Family Risks

About 75% of patients with colorectal cancer (CRC) have sporadic disease with no apparent evidence of having inherited the disorder. The remaining 25% of patients have a family history of CRC that suggests a hereditary link. Genetic mutations have been identified as the cause of inherited cancer risk in some colon cancer–prone families; these mutations are estimated to account for only 5% to 6% of CRC cases overall. It is likely that other undiscovered genes and background genetic factors contribute to the development of familial CRC in conjunction with non-genetic risk factors.

Previous History of Cancer

  • Individuals who have previously been diagnosed and treated for CRC are at risk of developing CRC in the future
  • Women who have had cancer of the ovary, uterus, or breast are also at a higher risk of developing the disease 

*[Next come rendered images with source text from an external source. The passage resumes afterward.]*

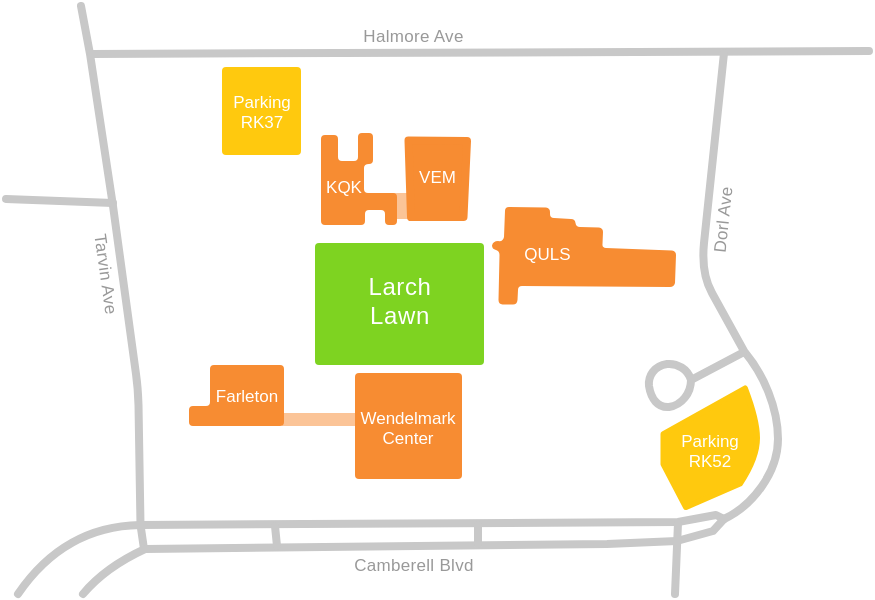
<!DOCTYPE html>
<html lang="en">
<head>
<meta charset="utf-8">
<title>Campus map</title>
<style>
:root {
  --paper: #ffffff;
  --road: #c8c8c8;
  --street-name: #999999;
  --building: #f78c32;
  --walkway: #fbc497;
  --parking: #ffc90e;
  --lawn: #7ed321;
  --label: #ffffff;
}
html, body { margin: 0; background: var(--paper); overflow: hidden; }
.map { display: block; width: 875px; height: 600px; }
.roads { fill: none; stroke: var(--road); stroke-width: 8; stroke-linecap: round; stroke-linejoin: round; }
.buildings { fill: var(--building); stroke: var(--building); stroke-width: 8; stroke-linejoin: round; }
.walkways { fill: var(--walkway); }
.parking { fill: var(--parking); stroke: var(--parking); stroke-width: 6; stroke-linejoin: round; }
.lawn { fill: var(--lawn); }
text { font-family: "Liberation Sans", Arial, sans-serif; font-size: 17px; text-anchor: middle; }
.street-names { fill: var(--street-name); letter-spacing: .3px; }
.place-names { fill: var(--label); }
.place-names .lawn-name { font-size: 24px; letter-spacing: .6px; }
</style>
</head>
<body>
<svg class="map" viewBox="0 0 875 600" role="img" aria-label="Campus map with streets, buildings and parking">
  <g class="roads">
    <path id="west-avenue" d="M81 6L90 54L113 206L136 374Q138 388 138.500 405L140.500 525L144 549"/>
    <path id="west-spur" d="M6 199L113 203"/>
    <path id="north-avenue" d="M91 54L869 51"/>
    <path id="east-avenue" d="M724 53L704 243Q701 273 712 293L744 351C764 375 778 408 778 439C778 473 752 506 724 519"/>
    <path id="turning-loop" d="M744 352L691 380C688 369 677 363 667 364C654 366 648 376 649 386C651 399 658 408 669 407C682 405 691 393 691 380"/>
    <path id="boulevard-north" d="M18 594C46 553 85 526 140 525L678 522L716 515L724 519"/>
    <path id="boulevard-south" d="M83 594C98 576 119 561 145 549L607 544L677 541L713 531L724 519"/>
    <path id="boulevard-links" d="M275 526L277 546M478 525V544M678 523L675 594"/>
  </g>

  <g class="walkways">
    <rect x="392" y="193" width="18" height="26"/>
    <rect x="282" y="413" width="76" height="13"/>
  </g>

  <g class="buildings">
    <path id="hall-west" stroke="none" d="M325 135H334Q338 135 338 139V157Q338 161 342 161H354Q358 161 358 157V137Q358 133 362 133H369Q373 133 373 137V160Q373 164 369 164Q364 164 364 168V189Q364 193 368 193H393Q397 193 397 197V221Q397 225 393 225H389Q385 225 385 221V214Q385 210 381 210H369Q365 210 365 214V221Q365 225 361 225H325Q321 225 321 221V139Q321 135 325 135Z"/>
    <polygon id="hall-north" points="408.500,140.500 467,141 463.500,217 411,217"/>
    <path id="hall-east" stroke="none" d="M509 207L546 207.500Q550 208 550 212V214Q550 218 554 218L571 219Q575 219 575.500 223Q576 227 580 227L599 227.500Q603 228 603 232L602.500 244Q602 248 606 248L672 250.500Q676 251 676 255L675 283Q674 287 670 287L522 286Q518 286 518 290L517.500 300Q517 304.500 513 304.500H502.500Q498.500 304 498.500 300L499.500 255Q499.500 251 496 250Q492 249 492 245.500Q493 241 498 241Q503 242 504 237L505 211Q505 207 509 207Z"/>
    <path id="hall-south-west" stroke="none" d="M214 365H280Q284 365 284 369V422Q284 426 280 426H193Q189 426 189 422V410Q189 406 193 406H206Q210 406 210 402V369Q210 365 214 365Z"/>
    <rect id="center" stroke="none" x="355" y="373" width="107" height="106" rx="4"/>
  </g>

  <rect class="lawn" x="315" y="243" width="169" height="122" rx="4"/>

  <g class="parking">
    <rect x="225" y="70" width="73" height="82" rx="1"/>
    <path d="M663.500 434L745 388.500Q757 420 757 438Q757 458 740 483.500L686 507L663.500 464Z"/>
  </g>

  <g class="street-names">
    <text x="413.500" y="42">Halmore Ave</text>
    <text transform="translate(100 275) rotate(82)" y="0">Tarvin Ave</text>
    <text transform="translate(729 220) rotate(-84)" y="0">Dorl Ave</text>
    <text x="414" y="571">Camberell Blvd</text>
  </g>

  <g class="place-names">
    <text x="262" y="108">Parking<tspan x="262" dy="20">RK37</tspan></text>
    <text x="344" y="193">KQK</text>
    <text x="437.500" y="183">VEM</text>
    <text x="547.500" y="260">QULS</text>
    <text class="lawn-name" x="400" y="295">Larch<tspan x="400" dy="29">Lawn</tspan></text>
    <text x="247" y="402">Farleton</text>
    <text x="408" y="424">Wendelmark<tspan x="408" dy="20">Center</tspan></text>
    <text x="710" y="447">Parking<tspan x="710" dy="20">RK52</tspan></text>
  </g>
</svg>
</body>
</html>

Hereditary Risk of CRC

Family history of CRC especially in a close relative diagnosed before the age of 45 or multiple relatives affected by the disease. 
The Amsterdam II clinical criteria has been develop to assist clinicians to identify a potential family history:-
3 or more relatives with an associated cancer (colorectal cancer, or cancer of the endometrium, small intestine, ureter or renal pelvis)
2 or more successive generations affected
1 or more relatives diagnosed before the age of 50 years - 1 should be a first-degree relative of the other two
Familial adenomatous polyposis (FAP) should be excluded in cases of colorectal carcinoma

Familial adenomatous polyposis (FAP) is an inherited condition in which numerous polyps form mainly in the epithelium of the large intestine. While these polyps start out benign, malignant transformation into colon cancer occurs when not treated.  FAP carries a near 100% risk of developing colorectal cancer by the age of 40 if untreated however it is a relatively rare condition. FAP can have different inheritance patterns and different genetic causes. Because of the genetic nature of FAP, polyposis registries have been developed around the world. The purpose of these registries is to increase knowledge about the transmissibility of FAP, but also to document, track, and notify family members of affected individuals

Hereditary nonpolyposis colorectal cancer (HNPCC) or Lynch syndrome
Lynch syndrome is an inherited condition that increases your risk of developing CRC and other cancers. It is also known as hereditary nonpolyposis colorectal cancer (HNPCC).Lynch syndrome is the most common of inherited conditions and it is estimated that about 3 out of every 100 colon cancers are caused by Lynch syndrome. Families that have Lynch syndrome usually have more cases of CRC than would normally be expected. Lynch syndrome also causes CRC to occur at an earlier age than it might do otherwise



Family Risks